Collected data
=== Begin Enclosure ===
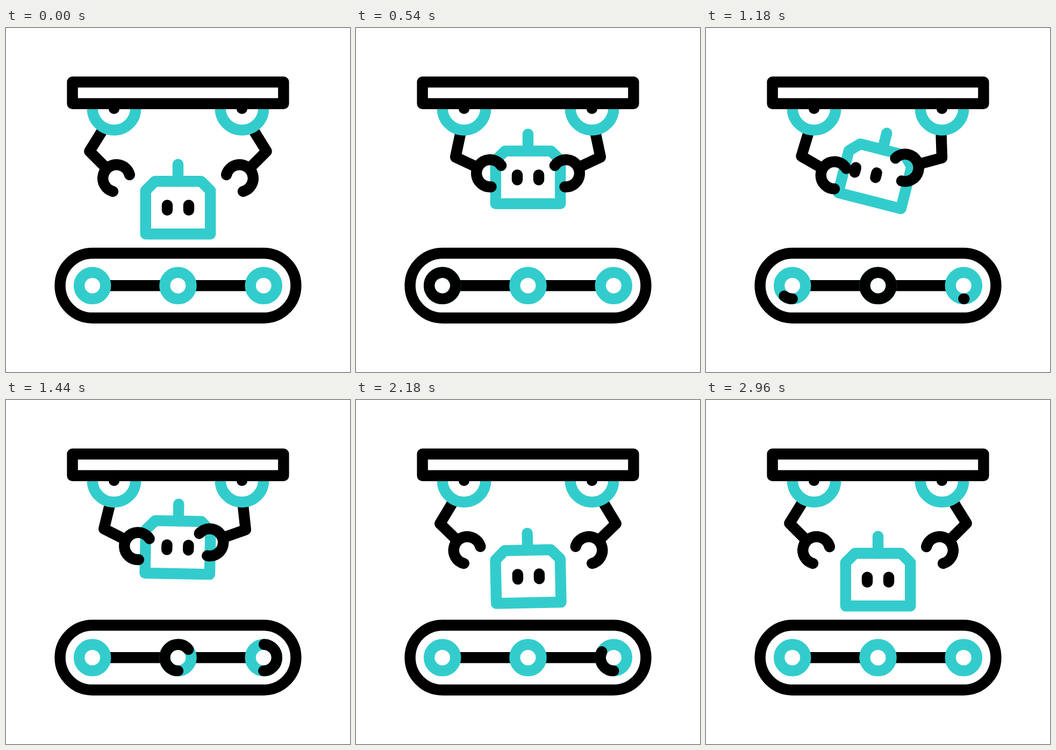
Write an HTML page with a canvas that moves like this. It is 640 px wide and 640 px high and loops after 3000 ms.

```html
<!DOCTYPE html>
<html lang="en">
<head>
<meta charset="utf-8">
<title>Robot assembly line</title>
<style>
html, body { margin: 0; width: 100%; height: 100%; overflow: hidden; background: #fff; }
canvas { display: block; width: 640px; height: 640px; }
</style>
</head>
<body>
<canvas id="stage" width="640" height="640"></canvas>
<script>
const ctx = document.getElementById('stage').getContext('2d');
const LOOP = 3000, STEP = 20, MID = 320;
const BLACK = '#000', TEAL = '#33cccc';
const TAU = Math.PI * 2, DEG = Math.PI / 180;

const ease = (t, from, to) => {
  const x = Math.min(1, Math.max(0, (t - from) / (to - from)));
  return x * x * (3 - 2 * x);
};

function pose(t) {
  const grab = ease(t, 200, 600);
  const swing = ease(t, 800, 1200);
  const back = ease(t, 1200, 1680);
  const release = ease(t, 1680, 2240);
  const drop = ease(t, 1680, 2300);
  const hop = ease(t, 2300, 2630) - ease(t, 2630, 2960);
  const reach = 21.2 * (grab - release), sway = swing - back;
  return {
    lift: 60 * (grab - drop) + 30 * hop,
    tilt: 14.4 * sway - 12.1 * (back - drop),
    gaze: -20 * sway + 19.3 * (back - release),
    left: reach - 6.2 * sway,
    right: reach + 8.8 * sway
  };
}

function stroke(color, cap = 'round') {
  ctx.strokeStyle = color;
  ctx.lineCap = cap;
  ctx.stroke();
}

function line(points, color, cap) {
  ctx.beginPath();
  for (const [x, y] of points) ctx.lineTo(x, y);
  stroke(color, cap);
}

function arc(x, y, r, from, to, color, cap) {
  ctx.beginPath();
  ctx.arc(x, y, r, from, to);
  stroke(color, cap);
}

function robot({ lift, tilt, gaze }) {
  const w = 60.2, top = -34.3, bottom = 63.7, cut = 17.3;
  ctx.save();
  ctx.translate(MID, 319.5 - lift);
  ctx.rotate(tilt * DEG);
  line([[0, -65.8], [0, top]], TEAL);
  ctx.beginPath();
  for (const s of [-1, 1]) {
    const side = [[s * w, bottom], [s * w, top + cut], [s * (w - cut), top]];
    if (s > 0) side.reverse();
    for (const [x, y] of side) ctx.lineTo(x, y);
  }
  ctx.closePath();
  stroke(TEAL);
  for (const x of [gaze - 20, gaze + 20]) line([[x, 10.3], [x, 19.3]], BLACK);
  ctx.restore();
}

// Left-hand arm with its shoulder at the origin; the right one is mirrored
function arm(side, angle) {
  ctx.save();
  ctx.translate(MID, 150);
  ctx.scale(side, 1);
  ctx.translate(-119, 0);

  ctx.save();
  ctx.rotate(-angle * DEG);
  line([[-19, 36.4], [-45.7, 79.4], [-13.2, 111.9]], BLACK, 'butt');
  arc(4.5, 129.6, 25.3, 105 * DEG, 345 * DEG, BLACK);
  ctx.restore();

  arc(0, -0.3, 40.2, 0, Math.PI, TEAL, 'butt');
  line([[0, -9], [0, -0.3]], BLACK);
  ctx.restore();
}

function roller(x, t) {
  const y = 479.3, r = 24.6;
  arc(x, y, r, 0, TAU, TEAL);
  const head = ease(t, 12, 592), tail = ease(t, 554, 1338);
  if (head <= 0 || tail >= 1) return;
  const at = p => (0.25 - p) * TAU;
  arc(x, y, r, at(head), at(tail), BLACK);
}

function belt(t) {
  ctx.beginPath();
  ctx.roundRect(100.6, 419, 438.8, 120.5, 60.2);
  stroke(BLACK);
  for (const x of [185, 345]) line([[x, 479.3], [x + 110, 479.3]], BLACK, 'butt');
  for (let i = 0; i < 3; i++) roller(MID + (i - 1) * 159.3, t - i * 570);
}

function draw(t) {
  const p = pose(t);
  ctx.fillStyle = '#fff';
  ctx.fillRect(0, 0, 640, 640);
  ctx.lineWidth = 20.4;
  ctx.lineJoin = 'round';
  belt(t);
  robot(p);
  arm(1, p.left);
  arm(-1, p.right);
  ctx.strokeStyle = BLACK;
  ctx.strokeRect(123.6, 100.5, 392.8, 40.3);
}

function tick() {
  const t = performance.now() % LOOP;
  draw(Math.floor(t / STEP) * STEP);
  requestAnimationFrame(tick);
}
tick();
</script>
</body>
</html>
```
=== End Enclosure ===
### [Action item]
Within the records above, each line containing "color" is to be returned.

### [Solved problem]
function stroke(color, cap = 'round') {
  ctx.strokeStyle = color;
function line(points, color, cap) {
  stroke(color, cap);
function arc(x, y, r, from, to, color, cap) {
  stroke(color, cap);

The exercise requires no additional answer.